— REQUIRED WORK —
Find the word "return" below. Copy each line that has it.

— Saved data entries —
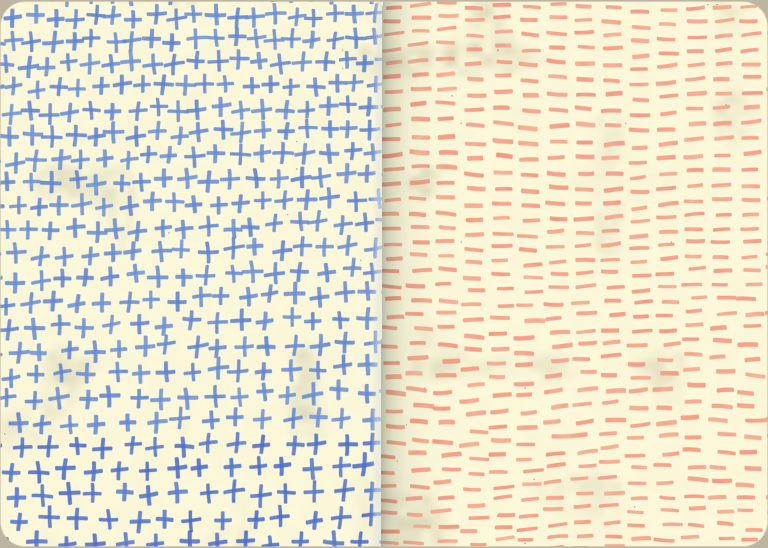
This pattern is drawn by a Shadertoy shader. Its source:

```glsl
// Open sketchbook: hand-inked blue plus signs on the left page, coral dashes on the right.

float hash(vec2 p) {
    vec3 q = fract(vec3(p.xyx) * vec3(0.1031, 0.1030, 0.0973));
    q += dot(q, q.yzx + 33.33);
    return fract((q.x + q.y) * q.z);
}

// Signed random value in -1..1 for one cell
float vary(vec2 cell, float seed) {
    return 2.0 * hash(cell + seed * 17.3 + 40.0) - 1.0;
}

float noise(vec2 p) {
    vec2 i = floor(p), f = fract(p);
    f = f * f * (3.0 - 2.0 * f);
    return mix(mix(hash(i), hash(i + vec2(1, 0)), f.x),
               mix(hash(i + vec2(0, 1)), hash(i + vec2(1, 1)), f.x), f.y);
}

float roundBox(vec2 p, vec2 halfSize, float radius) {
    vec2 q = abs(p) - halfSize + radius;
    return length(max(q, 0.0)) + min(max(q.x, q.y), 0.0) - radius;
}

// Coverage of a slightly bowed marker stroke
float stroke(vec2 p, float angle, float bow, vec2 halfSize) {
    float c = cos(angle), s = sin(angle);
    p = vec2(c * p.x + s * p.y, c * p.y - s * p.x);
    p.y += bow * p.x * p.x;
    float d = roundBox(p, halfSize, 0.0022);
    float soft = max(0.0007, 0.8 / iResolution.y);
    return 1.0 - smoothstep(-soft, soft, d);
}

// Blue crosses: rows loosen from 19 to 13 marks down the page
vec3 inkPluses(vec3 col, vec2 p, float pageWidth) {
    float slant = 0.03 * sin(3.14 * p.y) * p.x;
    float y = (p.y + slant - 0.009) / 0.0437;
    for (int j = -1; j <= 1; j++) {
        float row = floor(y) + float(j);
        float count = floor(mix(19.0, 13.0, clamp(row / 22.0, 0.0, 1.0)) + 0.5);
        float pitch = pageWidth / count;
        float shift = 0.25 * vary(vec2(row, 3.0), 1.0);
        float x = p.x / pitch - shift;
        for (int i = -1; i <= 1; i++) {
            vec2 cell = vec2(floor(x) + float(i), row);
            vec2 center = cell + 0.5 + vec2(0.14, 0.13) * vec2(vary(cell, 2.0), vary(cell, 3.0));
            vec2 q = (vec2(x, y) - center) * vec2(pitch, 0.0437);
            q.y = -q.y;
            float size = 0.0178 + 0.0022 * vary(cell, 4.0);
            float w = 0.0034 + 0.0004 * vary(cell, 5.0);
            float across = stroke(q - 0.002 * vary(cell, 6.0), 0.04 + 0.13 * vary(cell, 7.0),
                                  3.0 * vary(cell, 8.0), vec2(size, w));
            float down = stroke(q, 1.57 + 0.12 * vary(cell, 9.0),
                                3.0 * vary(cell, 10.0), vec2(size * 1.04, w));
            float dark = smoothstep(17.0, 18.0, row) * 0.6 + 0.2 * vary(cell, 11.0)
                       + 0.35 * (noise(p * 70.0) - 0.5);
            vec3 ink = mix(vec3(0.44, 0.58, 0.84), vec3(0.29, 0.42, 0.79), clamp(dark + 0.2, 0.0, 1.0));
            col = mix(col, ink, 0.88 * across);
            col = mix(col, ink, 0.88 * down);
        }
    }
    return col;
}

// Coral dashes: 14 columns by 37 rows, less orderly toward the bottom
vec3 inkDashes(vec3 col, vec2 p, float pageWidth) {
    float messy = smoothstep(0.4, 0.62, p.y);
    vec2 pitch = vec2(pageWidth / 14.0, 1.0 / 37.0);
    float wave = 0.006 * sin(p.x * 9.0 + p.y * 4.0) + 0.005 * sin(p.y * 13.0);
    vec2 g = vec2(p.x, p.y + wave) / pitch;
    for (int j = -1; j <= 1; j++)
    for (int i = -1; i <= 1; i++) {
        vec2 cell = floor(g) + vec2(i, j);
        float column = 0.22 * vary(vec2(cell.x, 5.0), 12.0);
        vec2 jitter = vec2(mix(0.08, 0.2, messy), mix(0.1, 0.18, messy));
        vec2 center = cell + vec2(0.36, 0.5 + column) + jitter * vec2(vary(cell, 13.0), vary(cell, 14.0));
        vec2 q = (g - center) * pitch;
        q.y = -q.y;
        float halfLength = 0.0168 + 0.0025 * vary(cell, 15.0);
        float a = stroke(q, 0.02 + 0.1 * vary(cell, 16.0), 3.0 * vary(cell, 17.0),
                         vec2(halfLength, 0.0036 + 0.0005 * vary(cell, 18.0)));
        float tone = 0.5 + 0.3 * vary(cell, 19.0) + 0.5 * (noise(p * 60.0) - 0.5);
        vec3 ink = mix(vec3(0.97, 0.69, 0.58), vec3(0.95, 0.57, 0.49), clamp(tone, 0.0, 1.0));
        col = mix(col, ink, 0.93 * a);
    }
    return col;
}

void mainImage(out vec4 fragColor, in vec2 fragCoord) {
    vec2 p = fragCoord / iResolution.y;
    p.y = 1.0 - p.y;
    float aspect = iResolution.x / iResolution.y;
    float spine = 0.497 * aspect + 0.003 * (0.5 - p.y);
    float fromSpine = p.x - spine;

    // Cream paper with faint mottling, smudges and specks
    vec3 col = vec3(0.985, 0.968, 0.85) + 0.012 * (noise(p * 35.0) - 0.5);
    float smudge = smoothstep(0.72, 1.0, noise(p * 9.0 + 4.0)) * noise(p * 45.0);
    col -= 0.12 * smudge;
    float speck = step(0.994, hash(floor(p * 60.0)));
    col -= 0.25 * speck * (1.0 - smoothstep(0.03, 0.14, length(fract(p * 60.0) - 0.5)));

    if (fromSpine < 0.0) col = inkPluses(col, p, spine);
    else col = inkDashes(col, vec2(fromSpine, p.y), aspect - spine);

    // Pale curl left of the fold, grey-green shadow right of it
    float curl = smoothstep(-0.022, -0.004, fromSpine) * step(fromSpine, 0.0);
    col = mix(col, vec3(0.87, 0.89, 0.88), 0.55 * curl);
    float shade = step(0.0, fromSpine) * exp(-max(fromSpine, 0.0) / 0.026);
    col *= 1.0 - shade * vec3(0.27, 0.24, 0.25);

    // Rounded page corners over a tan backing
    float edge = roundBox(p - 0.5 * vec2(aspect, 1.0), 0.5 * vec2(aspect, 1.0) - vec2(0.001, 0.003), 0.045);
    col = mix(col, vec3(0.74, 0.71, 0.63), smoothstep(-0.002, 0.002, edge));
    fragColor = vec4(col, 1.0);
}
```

— EXPECTED ANSWER —
    return fract((q.x + q.y) * q.z);
    return 2.0 * hash(cell + seed * 17.3 + 40.0) - 1.0;
    return mix(mix(hash(i), hash(i + vec2(1, 0)), f.x),
    return length(max(q, 0.0)) + min(max(q.x, q.y), 0.0) - radius;
    return 1.0 - smoothstep(-soft, soft, d);
    return col;
    return col;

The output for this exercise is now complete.